┌─ Records provided

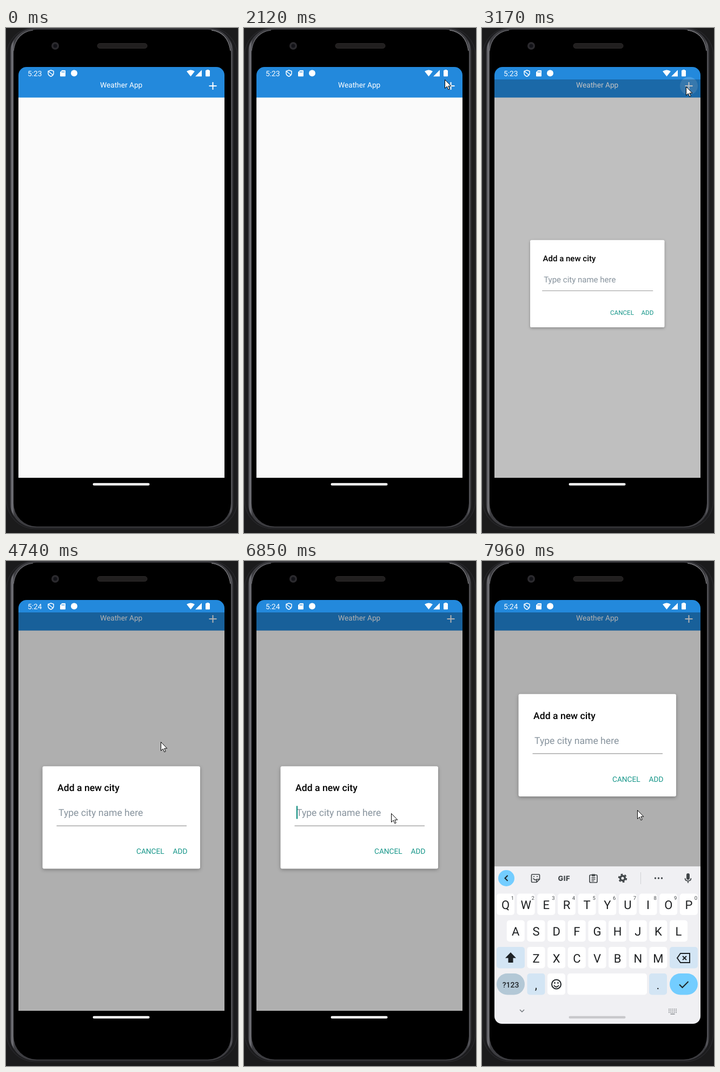
An HTML page that plays this animation: 429x933 px, repeating every 8 s.

```html
<!DOCTYPE html>
<html lang="en">
<head>
<meta charset="utf-8">
<title>Weather App</title>
<style>
  html, body { margin: 0; width: 100%; height: 100%; overflow: hidden; background: #1b1b1c; }
  svg { display: block; width: 429px; height: 933px; font-family: Roboto, sans-serif; text-rendering: geometricPrecision; }
  .card { fill: #fff; filter: drop-shadow(0 2px 3px rgba(0, 0, 0, .3)); }
  .line { fill: none; stroke: #1d2226; stroke-width: 2; }
  .key { font-size: 22px; fill: #1d1f21; text-anchor: middle; }
  .hint { font-size: 9.5px; fill: #45494d; text-anchor: middle; }
</style>
</head>
<body>
<svg viewBox="0 0 429 933">
  <defs>
    <linearGradient id="rim" x2="1" y2="0">
      <stop offset="0" stop-color="#2c2c30"/><stop offset=".009" stop-color="#77777d"/>
      <stop offset=".02" stop-color="#3c3c40"/><stop offset=".98" stop-color="#3c3c40"/>
      <stop offset=".99" stop-color="#58585d"/><stop offset="1" stop-color="#2a2a2d"/>
    </linearGradient>
    <clipPath id="glass"><rect x="23" y="72" width="381" height="783" rx="14"/></clipPath>
  </defs>

  <!-- phone body -->
  <rect width="429" height="933" fill="#1b1b1c"/>
  <rect x="1" y="-1" width="427" height="926" rx="52" fill="#1c1c1e" stroke="#2e2e32"/>
  <rect x="7.500" y="0" width="413" height="923" rx="46" fill="url(#rim)"/>
  <rect x="14" y="3" width="402" height="918" rx="43" fill="#000"/>
  <path d="M380 4Q410 8 415 42" fill="none" stroke="#a4a4a8"/>
  <path d="M14 42Q18 8 50 4" fill="none" stroke="#77777c"/>
  <circle cx="91" cy="33" r="7" fill="#2b2a2e"/><circle cx="91" cy="33" r="3.500" fill="#121217"/>
  <rect x="169" y="28.500" width="92" height="9" rx="4.500" fill="#211f1f" stroke="#2d2a2a"/>

  <!-- app -->
  <rect x="23" y="110" width="381" height="721" fill="#fafafa"/>
  <path d="M23 128.500V87A15 15 0 0 1 38 72H389A15 15 0 0 1 404 87V128.500Z" fill="#2389dc"/>
  <g fill="#fff">
    <text id="clock" x="40" y="88.500" font-size="13.700"></text>
    <path d="M83 78L88 79.800V83.500Q88 87.500 83 89.500Q78 87.500 78 83.500V79.800ZM79 80.500L87 87" fill="none" stroke="#fff" stroke-width="1.500"/>
    <path d="M103.500 78H109Q110 78 110 79V88.500Q110 89.500 109 89.500H101Q100 89.500 100 88.500V81.500Z"/>
    <path d="M103.500 80V82.500M105.500 80V82.500M107.500 80V82.500" stroke="#2389dc"/>
    <circle cx="126" cy="83.500" r="6"/>
    <path d="M334 80Q341.500 75 349 80L341.500 89.500ZM350 89.500L362 77.500V89.500Z"/>
    <path d="M371 78V77H375V78H376Q377 78 377 79V88.500Q377 89.500 376 89.500H370Q369 89.500 369 88.500V79Q369 78 370 78Z"/>
    <text x="174" y="109.500" font-size="13.700">Weather App</text>
    <circle id="ripple" cx="382.500" cy="107" r="16.500"/>
    <path d="M375.500 107H389.500M382.500 100V114" stroke="#fff" stroke-width="2"/>
  </g>
  <rect id="dim" x="23" y="95" width="381"/>

  <g id="dialog">
    <rect class="card" x="67.500" y="379.200" width="291.500" height="189.300" rx="3"/>
    <text x="95" y="425" font-size="17.600" font-weight="500">Add a new city</text>
    <text x="97" y="471.300" font-size="17.600" fill="#87939d">Type city name here</text>
    <path d="M93.500 489.300H334" stroke="#999" stroke-width="1.200"/>
    <rect id="caret" x="97" y="452.500" width="2" height="24" fill="#008577"/>
    <g font-size="13.700" fill="#169689">
      <text x="241" y="541.200">CANCEL</text><text x="308.500" y="541.200">ADD</text>
    </g>
  </g>

  <g clip-path="url(#glass)">
    <g id="keyboard">
      <rect x="23" y="564.500" width="381" height="291" fill="#f0f0f3"/>
      <g id="keys"></g>
      <circle cx="45" cy="586" r="15" fill="#73cdff"/>
      <path class="line" d="M47.500 581L42.500 586L47.500 591"/>
      <!-- toolbar icons -->
      <g class="line" style="stroke:#414649;stroke-width:1.700">
        <path d="M93 579H105Q106.500 579 106.500 580.500V588L101 593.500H93Q91.500 593.500 91.500 592V580.500Q91.500 579 93 579ZM101 593V588H106M95 586Q96.500 590 100 589M96 582V584M102 582V584"/>
        <path d="M201 580H211Q213 580 213 582V592Q213 594 211 594H201Q199 594 199 592V582Q199 580 201 580ZM202.500 585H209.500M202.500 588H209.500M202.500 591H207.500"/>
        <path d="M203 580.500H209" stroke-width="4"/>
        <circle cx="260" cy="586" r="4.300" stroke-width="3.500"/>
        <circle cx="260" cy="586" r="7" stroke-width="2.500" stroke-dasharray="3.665"/>
        <path d="M375.500 586Q375.500 591 381 591T386.500 586M381 591V595"/>
      </g>
      <text x="140.500" y="591" font-family="Inter, sans-serif" font-size="13" font-weight="800" letter-spacing=".5" fill="#414649">GIF</text>
      <path d="M293.500 575V597" stroke="#cfd1d4"/>
      <g fill="#414649">
        <circle cx="320.500" cy="586" r="1.700"/><circle cx="326.500" cy="586" r="1.700"/><circle cx="332.500" cy="586" r="1.700"/>
        <rect x="378" y="577" width="6" height="12" rx="3"/>
      </g>
      <!-- key icons -->
      <path d="M53 723L63 733.500H57.500V742H48.500V733.500H43Z" fill="#1d2226"/>
      <path class="line" d="M367 725H384V742H367L361 733.500ZM371 730L378 737M378 730L371 737" stroke-width="1.800"/>
      <g class="line"><circle cx="137.500" cy="782" r="8.500"/><path d="M133 784Q137.500 790 142 784M134.500 778V781M140.500 778V781"/></g>
      <path class="line" d="M365 782.500L370.500 788L381.500 777"/>
      <path class="line" d="M70 829L74 833L78 829" style="stroke:#70757a;stroke-width:1.500"/>
      <path d="M345 828H360M345 831H360M345 834H360" stroke="#85898d" stroke-width="1.700" stroke-dasharray="1.800 1.500"/>
      <path d="M348.500 837H356.500" stroke="#85898d" stroke-width="1.500"/>
    </g>
  </g>
  <rect id="handle" x="160.500" y="840.700" width="105" height="4.600" rx="2.300"/>
  <path id="pointer" d="M.5.5V16.500L4.300 13L6.800 18.800L9.200 17.800L6.800 12.200H11.800Z" fill="#fff" stroke="#000"/>
</svg>
<script>
const LOOP = 8000;
const KEYBOARD_START = 7063;
const $ = id => document.getElementById(id);
const parts = Object.fromEntries(['clock', 'ripple', 'dim', 'dialog', 'caret', 'keyboard', 'handle', 'pointer'].map(id => [id, $(id)]));

// time, x, y of the pointer tip
const pointerPath = [
  [60, 396, 926], [400, 360, 760], [800, 326, 602], [900, 326, 602],
  [1150, 319, 460], [1450, 353, 260], [1700, 343, 135], [1720, 343, 135],
  [2120, 371, 95], [2450, 377, 108], [4280, 377, 109], [4500, 338, 200],
  [4740, 286, 333], [4870, 253, 410], [5000, 285, 450], [5100, 285, 450],
  [5550, 324, 475], [5900, 286, 466], [6020, 282, 464], [6400, 279, 467],
  [6850, 272, 466], [7190, 272, 466], [7500, 287, 460], [8000, 287, 460]
];

const clamp = v => Math.max(0, Math.min(1, v));
const progress = (t, start, length) => clamp((t - start) / length);
const easeInOut = p => p < .5 ? 2 * p * p : 1 - 2 * (1 - p) ** 2;

function buildKeys() {
  const pitch = 37.65;
  const cap = (x, y, width, fill = '#fff', radius = 5) =>
    `<rect x="${x}" y="${y}" width="${width}" height="39.500" rx="${radius}" fill="${fill}"/>`;
  const label = (text, x, y, kind = 'key') => `<text class="${kind}" x="${x}" y="${y}">${text}</text>`;
  const blue = '#d3e5f4';
  let out = '';
  [['QWERTYUIOP', 43.5], ['ASDFGHJKL', 62.3], ['ZXCVBNM', 100]].forEach(([letters, left], row) => {
    const top = 614.5 + row * 49.2;
    [...letters].forEach((letter, i) => {
      const x = left + i * pitch;
      out += cap(x - 16.5, top, 33) + label(letter, x, top + 28.7);
      if (row === 0) out += label((i + 1) % 10, x + 13, top + 11.8, 'hint');
    });
  });
  out += cap(27, 713, 52, blue) + cap(347, 713, 52, blue);
  out += cap(27, 762, 52, '#b3c8d6', 19.7) + cap(347, 762, 52, '#73cdff', 19.7);
  out += cap(83.5, 762, 33, blue) + cap(121, 762, 33) + cap(158, 762, 147) + cap(309, 762, 33, blue);
  out += `<text x="53" y="787.500" font-size="14" font-weight="500" fill="#1d2226" text-anchor="middle">?123</text>`;
  out += label(',', 100, 791) + label('.', 325.5, 791);
  $('keys').innerHTML = out;
}

function pointerAt(t) {
  const next = Math.max(1, pointerPath.findIndex(point => point[0] >= t));
  const [t0, x0, y0] = pointerPath[next - 1], [t1, x1, y1] = pointerPath[next];
  const p = progress(t, t0, t1 - t0);
  return [x0 + (x1 - x0) * p, y0 + (y1 - y0) * p].map(Math.round);
}

function draw(t) {
  const open = easeInOut(progress(t, 2965, 305));
  const resized = t >= KEYBOARD_START;
  const slide = 1 - (1 - progress(t, KEYBOARD_START, 400)) ** 3;
  const scale = .3 + .7 * open;

  parts.clock.textContent = t < 3500 ? '5:23' : '5:24';
  parts.ripple.setAttribute('opacity', .17 * progress(t, 2560, 150) * (1 - progress(t, 3250, 400)));
  parts.dim.setAttribute('opacity', .3 * open);
  parts.dim.setAttribute('height', resized ? 469.5 : 736);
  parts.dialog.setAttribute('opacity', clamp(open * 2));
  parts.dialog.setAttribute('transform',
    `translate(213.500 ${resized ? 330 : 463.5}) scale(${scale}) translate(-213.500 -463.500)`);
  parts.caret.setAttribute('opacity', +(t >= 6500 && t < 7960));
  parts.keyboard.setAttribute('opacity', slide);
  parts.keyboard.setAttribute('transform', `translate(0 ${290 * (1 - slide)})`);
  parts.handle.setAttribute('fill', t < 7800 ? '#fff' : '#c8c8cb');
  parts.pointer.setAttribute('opacity', +(t >= 60));
  parts.pointer.setAttribute('transform', `translate(${pointerAt(t)})`);
}

buildKeys();
const begin = performance.now();
function tick() {
  draw((performance.now() - begin) % LOOP);
  requestAnimationFrame(tick);
}
tick();
</script>
</body>
</html>
```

└─

Lines of the listing above that include the string "class" should each be copied.

[Answer box]
    <rect class="card" x="67.500" y="379.200" width="291.500" height="189.300" rx="3"/>
      <path class="line" d="M47.500 581L42.500 586L47.500 591"/>
      <g class="line" style="stroke:#414649;stroke-width:1.700">
      <path class="line" d="M367 725H384V742H367L361 733.500ZM371 730L378 737M378 730L371 737" stroke-width="1.800"/>
      <g class="line"><circle cx="137.500" cy="782" r="8.500"/><path d="M133 784Q137.500 790 142 784M134.500 778V781M140.500 778V781"/></g>
      <path class="line" d="M365 782.500L370.500 788L381.500 777"/>
      <path class="line" d="M70 829L74 833L78 829" style="stroke:#70757a;stroke-width:1.500"/>
  const label = (text, x, y, kind = 'key') => `<text class="${kind}" x="${x}" y="${y}">${text}</text>`;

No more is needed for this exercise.